ABOVE PHOTO: Mrs. Rhona Johnson on the steps of her former Druid Hills home.
By Arlene Edmonds
Rhona Powell Johnson may not have made it to her 100th birthday, but she certainly lived a full 99.99 years. Before she died, she accomplished one of her lifelong goals — registering and voting.
The New York-born orphan grew up in Baltimore foster homes before relocating to Philadelphia after high school. She never had the documents needed to register to vote. That was until earlier this year, months before June 6, which would have been her 100th birthday.
“My mother was insistent that we get her IDs,” said Tim Johnson, the youngest of her 13 children, who was her caregiver. “She believed that every citizen should do their duty in voting. She never could do that because she never had her documents. Finally, we got them.”
So, 99-year-old Rhona Powell Johnson went to the polls for the first time on May 15 and voted in the Pennsylvania primary. She felt proud that she accomplished that, according to family members. “No, she did not tell us who she voted before because she felt that was private,” Tim Johnson said.
Rhona wanted to make a final trek to the neighborhood where she grew up — — the historic Druid Hill Park section of Baltimore. This was also the neighborhood that the late Supreme Court Justice Thurgood Marshall once called home.
It was here she frequented the Mom & Pop store owned by the family of jazz bandleader and singer Cab Calloway. Rhona graduated from Paul Laurence Dunbar High School in Druid Hill, where she went to school with Calloway and one of his older relatives was her schoolteacher.
Rhona and her son Tim returned to Druid Hill in spring 2017. One of their stops was the block where she grew into adolescence. She paused to have a picture taken of herself sitting on the stoop of her former home at 1825 Madison Ave.
“Most of the people she knew were gone, but there was one elderly woman still left who remembered my mother,” said Tim Johnson. Rhona was pleased to see her old residence still intact. She did lament a bit about the disappearance of the Madison Avenue trolley route and the nearby railroad tracks.
Rhona was part of Baltimore’s social scene, too. As a teenager, she joined the exclusive Elks Lodge in Druid Hill. It is unclear whether she remained a member after she relocated to Philadelphia in 1936. That was the year she met and became engaged to her husband, Ernest Johnson, Sr.
Professionally, Rhona worked as a union presser.
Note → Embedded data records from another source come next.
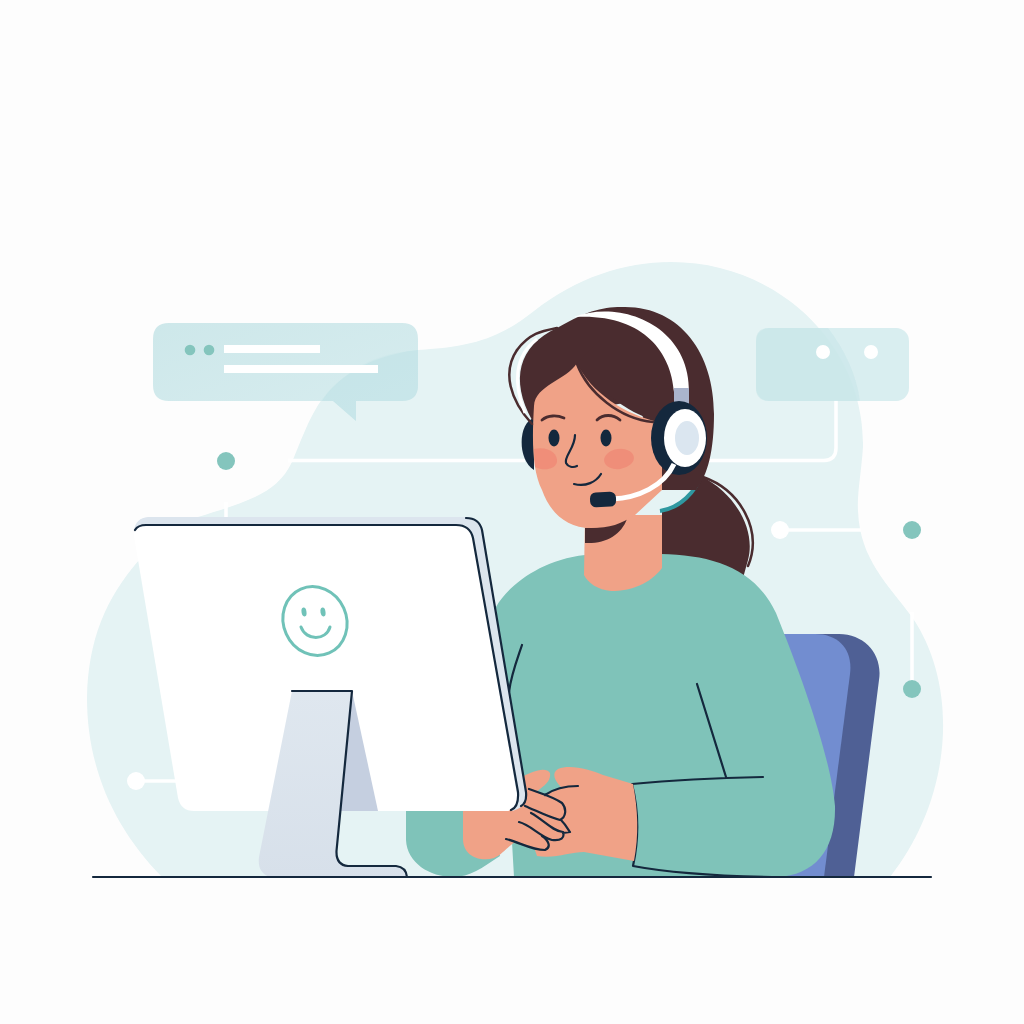
<!DOCTYPE html>
<html lang="en">
<head>
<meta charset="utf-8">
<title>Customer support illustration</title>
<style>
:root {
  --page: #fdfdfd;
  --blob: #e5f3f4;
  --panel: #b9dfe3;
  --dot: #84c5bd;
  --white: #ffffff;
  --ink: #14283d;
  --hair: #4a2c2f;
  --skin: #f0a287;
  --blush: #ef8674;
  --sweater: #7fc3b9;
  --teal: #2f98a0;
  --chair: #728dd0;
  --chair-side: #4f6095;
  --metal: #dce5ee;
  --metal-shade: #c5cfe0;
}
html, body { margin: 0; background: var(--page); overflow: hidden; }
.scene { display: block; width: 1024px; height: 1024px; }
.line { fill: none; stroke: var(--ink); stroke-width: 2.2; stroke-linecap: round; stroke-linejoin: round; }
.wire { fill: none; stroke: var(--white); stroke-width: 3.5; }
.white { fill: var(--white); }
.dot { fill: var(--dot); }
.hair { fill: var(--hair); }
.strand { fill: none; stroke: var(--hair); stroke-width: 2.5; stroke-linecap: round; }
.skin { fill: var(--skin); }
.sweater { fill: var(--sweater); }
.ink { fill: var(--ink); }
</style>
</head>
<body>
<svg class="scene" viewBox="0 0 1024 1024" role="img" aria-label="Smiling support agent with a headset sitting at a computer">
  <defs>
    <linearGradient id="panel-fade" x1="0" y1="0" x2="1" y2="1">
      <stop offset="0" stop-color="#c3e3e6"/>
      <stop offset="1" stop-color="#cfe9ec"/>
    </linearGradient>
    <linearGradient id="stand-fade" x1="0" y1="0" x2="0" y2="1">
      <stop offset="0" stop-color="#dfe7ef"/>
      <stop offset="1" stop-color="#d7e0ea"/>
    </linearGradient>
  </defs>

  <path id="backdrop" fill="var(--blob)" d="M162 877C112 826 87 765 87 698C88 640 106 598 139 560L198 517C246 502 277 494 292 462C310 418 318 395 348 374C368 359 390 352 418 350C475 347 501 337 534 311C576 278 624 262 671 262C779 262 865 346 863 447C861 475 857 493 858 511C860 560 888 584 912 617C961 689 951 800 890 877Z"/>

  <g id="network">
    <path class="wire" d="M288 460.500H525M705 460.500H824Q836 460 836 448V400M780 530H861M912 612V688M226 502V518M136 781H180"/>
    <circle class="dot" cx="226" cy="461" r="9"/>
    <circle class="dot" cx="912" cy="530" r="9"/>
    <circle class="dot" cx="912" cy="689" r="9"/>
    <circle class="white" cx="780" cy="530" r="9"/>
    <circle class="white" cx="136" cy="781" r="9"/>
  </g>

  <g id="chat-bubble">
    <path fill="url(#panel-fade)" opacity=".82" d="M169 323H402Q418 323 418 339V385Q418 401 402 401H356V421L333 401H169Q153 401 153 385V339Q153 323 169 323Z"/>
    <path fill="var(--panel)" opacity=".4" d="M322 401C333 383 363 356 418 350V385Q418 401 402 401H356V421L333 401Z"/>
    <circle class="dot" cx="190" cy="350" r="5.300"/>
    <circle class="dot" cx="209" cy="350" r="5.300"/>
    <rect class="white" x="224" y="345" width="96" height="8"/>
    <rect class="white" x="224" y="365" width="154" height="8"/>
  </g>
  <g id="status-card">
    <rect x="756" y="328" width="153" height="73" rx="13" fill="#d3ebee" opacity=".85"/>
    <path fill="var(--panel)" opacity=".35" d="M769 328H828C845 350 856 374 860 401H769Q756 401 756 388V341Q756 328 769 328Z"/>
    <circle class="white" cx="823" cy="352" r="7"/>
    <circle class="white" cx="871" cy="352" r="7"/>
  </g>

  <g id="chair">
    <path fill="var(--chair-side)" d="M800 634H839C865 634 883 655 879 680L854 877H800Z"/>
    <path fill="var(--chair)" d="M770 634H815C839 634 853 650 850 674L824 877H770Z"/>
  </g>

  <g id="ponytail">
    <path class="hair" d="M662 510C680 505 694 492 701 476C736 494 756 530 748 560L743 578L662 560Z"/>
    <path class="strand" d="M703 477C740 490 763 530 748 566"/>
    <path fill="none" stroke="var(--teal)" stroke-width="4" d="M660 511C680 508 696 492 702 473"/>
  </g>

  <g id="body">
    <path class="sweater" d="M406 800V840C407 863 430 877 453 877C470 877 482 868 500 856L490 800Z"/>
    <path class="sweater" d="M585 555C540 560 508 586 496 607L505 720L514 877H777C815 875 836 850 835 806C831 760 805 685 776 613C755 568 712 555 661 554Z"/>
    <path class="skin" d="M585 515H662V568C650 584 631 591 611 591C598 590 588 583 584 575Z"/>
    <path class="hair" d="M585 528C602 528 616 524 627 519C621 535 606 544 585 543Z"/>
    <path class="line" d="M522 645C517 660 511 675 509 692M697 684L726 777M763 777C720 778 675 780 632 784C639 812 639 838 633 866C670 873 720 876 772 877"/>
  </g>

  <g id="head">
    <path class="ink" d="M534 418C518 422 517 460 534 470Z"/>
    <path class="hair" d="M532 420C510 380 518 346 557 328C590 309 604 307 625 307C681 307 714 354 714 414C714 450 708 475 696 490L655 490L640 400Z"/>
    <path class="skin" d="M577 363C567 380 535 385 534 406C532 440 532 470 542 490C550 513 567 528 591 528C610 528 621 524 635 515L662 490V423C625 415 590 392 577 363Z"/>
    <path class="strand" d="M577 364C588 393 620 419 653 422M532 424C510 400 502 372 517 350"/>
    <path fill="none" stroke="var(--white)" stroke-width="3" d="M525 413C513 384 514 356 537 339"/>
    <path class="strand" d="M517 350C530 333 542 331 557 328"/>
    <path class="hair" d="M577 363C600 390 625 412 656 421V390L600 340Z"/>
    <g id="face">
      <ellipse cx="619" cy="459" rx="15" ry="10" fill="var(--blush)" opacity=".7" transform="rotate(-8 619 459)"/>
      <path fill="var(--blush)" opacity=".7" d="M534 449C549 446 558 454 557 462C555 470 543 471 535 467Z"/>
      <ellipse class="ink" cx="554" cy="438" rx="5.500" ry="8.500"/>
      <ellipse class="ink" cx="606" cy="438" rx="5.500" ry="8.500"/>
      <path fill="none" stroke="var(--hair)" stroke-width="2.800" stroke-linecap="round" d="M542 420C548 415 557 415 564 418M597 420C603 414 613 414 620 420"/>
      <path class="line" d="M575 435C575 448 564 456 566 463C568 467 573 468 577 466M574 484C586 487 596 482 601 474"/>
    </g>
  </g>

  <g id="headset">
    <path class="white" d="M574 317C620 299 690 325 689 392H674C671 350 641 313 574 317Z"/>
    <path fill="#aab4cc" d="M674 388H689V405H674Z"/>
    <ellipse class="ink" cx="679" cy="438" rx="28" ry="37"/>
    <ellipse class="white" cx="685" cy="438" rx="21" ry="29"/>
    <ellipse cx="687" cy="438" rx="12" ry="17" fill="#dbe6f0"/>
    <path fill="none" stroke="var(--white)" stroke-width="5" d="M674 464C664 486 638 498 612 499"/>
    <rect class="ink" x="590" y="492" width="26" height="15" rx="6" transform="rotate(-3 603 499)"/>
  </g>

  <g id="hands">
    <path class="skin" d="M520 778C532 771 546 766 550 773C551 779 547 784 540 789L525 800Z"/>
    <path class="skin" d="M633 784L603 775C590 770 571 764 558 769C551 773 555 781 561 787L535 800L528 830L537 856C555 859 570 852 584 852L634 861C639 835 638 810 633 784Z"/>
    <path class="skin" d="M463 805V840C464 857 481 862 494 858C503 854 507 847 515 842C528 848 539 851 548 849C552 845 549 841 546 838C556 841 565 840 564 833C569 832 570 826 563 820C567 816 566 808 560 802L527 787L500 800Z"/>
    <path class="line" d="M529 789C540 793 554 797 562 803C567 809 566 817 560 820C548 817 537 811 525 806M519 822C531 825 539 836 552 840C561 841 565 838 563 832C552 831 544 820 531 813M506 839C519 842 531 850 545 850C552 847 548 840 542 836M545 795C555 788 567 786 578 786M561 820C566 825 569 831 570 832L563 833"/>
  </g>

  <g id="monitor">
    <path fill="var(--metal)" d="M134 530Q136 518 148 517H468Q480 518 483 530L526 794Q526 808 512 811L466 525H140Z"/>
    <path class="white" d="M134 536Q134 525 146 525H456Q470 525 473 538L517 795Q518 811 506 811H194Q181 811 178 798Z"/>
    <path class="line" d="M135 530Q138 525 146 525H456Q470 525 473 538L518 792Q519 807 511 810M466 518Q479 518 482 530L526 792Q527 803 521 806"/>
    <g id="smiley" fill="none" stroke="#70c2b8" stroke-width="3" stroke-linecap="round">
      <ellipse cx="315" cy="621" rx="31.500" ry="35" transform="rotate(-24 315 621)"/>
      <path d="M301 627C306 641 326 641 330 627"/>
      <g fill="#70c2b8" stroke="none">
        <ellipse cx="304" cy="612" rx="2.500" ry="4.500" transform="rotate(-8 304 612)"/>
        <ellipse cx="323" cy="612" rx="2.500" ry="4.500" transform="rotate(-8 323 612)"/>
      </g>
    </g>
    <g id="stand">
      <path fill="var(--metal-shade)" d="M352 691L378 811H340Z"/>
      <path fill="url(#stand-fade)" d="M292 691H352L336 853Q336 865 348 866H396Q406 867 407 877H270Q257 873 259 857Z"/>
      <path class="line" d="M292 691H352L336.500 851Q336 865 348 866H396Q406 867 407 877"/>
    </g>
  </g>

  <path id="desk" class="line" stroke-linecap="butt" d="M93 877H931"/>
</svg>
</body>
</html>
When she arrived in Philadelphia, this was one of the stable jobs one could find for those living in North Philadelphia or Port Richmond, where she eventually settled after marriage and reared her 13 children and one nephew. She held her last job for more than 40 years after retiring from the Acme Uniform for Industry, headquartered in Bristol, at the age of 80.
One of Rhona’s special moments occurred this past Mother’s Day, when she was honored at the Upper Room Baptist Church in West Oak Lane, and was recognized for being a devoted mother.. Though her family members were already planning her 100th birthday party in June, Rhona was more interested in this celebration as the family matriarch and in voting for the first time more than any birthday fanfare, her son Tim said. Although Rhona was a member of the Union Baptist Temple Church, she welcomed the red balloons and presents from the Upper Room Baptist church family.
Family was the center of Rhona Johnson’s life. She remained married for more than 66 years until her husband’s death on April 19, 2003. Her cousin-in-law, Jean Evans of West Oak Lane, was quick to point out that Rhona’s late husband, Ernest Sr., was the first cousin of her father Bernard Odom, Sr. Consequently, Rhona is related by marriage to Congressman Dwight Evans, who is Odom’s grandson. So, Jean Evans grew up going to the Johnson home in Port Richmond.
“Everyone loved her,” said Evans. “The neighbors and other people in the community loved her. She loved her family and treated so many others as family. That is why she is so special. She believed in the importance of family.”
Rhona Powell Johnson was born on June 6, 1918 in New York City. She died on May 31, 2018 in her Port Richmond home. Besides her husband, Ernest F. Johnson, Sr, Rhona Powell Johnson was preceded in death by her children Ernest F. Johnson, Jr., Ernestine Cook, Robert Johnson, Phillip Johnson, Loretta Johnson, and Delores Smith. She is survived by her children Howard Johnson, Sylvester Johnson, Harvey Johnson, Roberta Johnson, Gwen Dean, Brenda Simmons, and Tim Johnson as well as nephew Harry D. Look, grandchildren, great grandchildren and a host of other relatives. Her celebration of life service was held at Savin Funeral Home in North Philadelphia on what would have been her 100th birthday.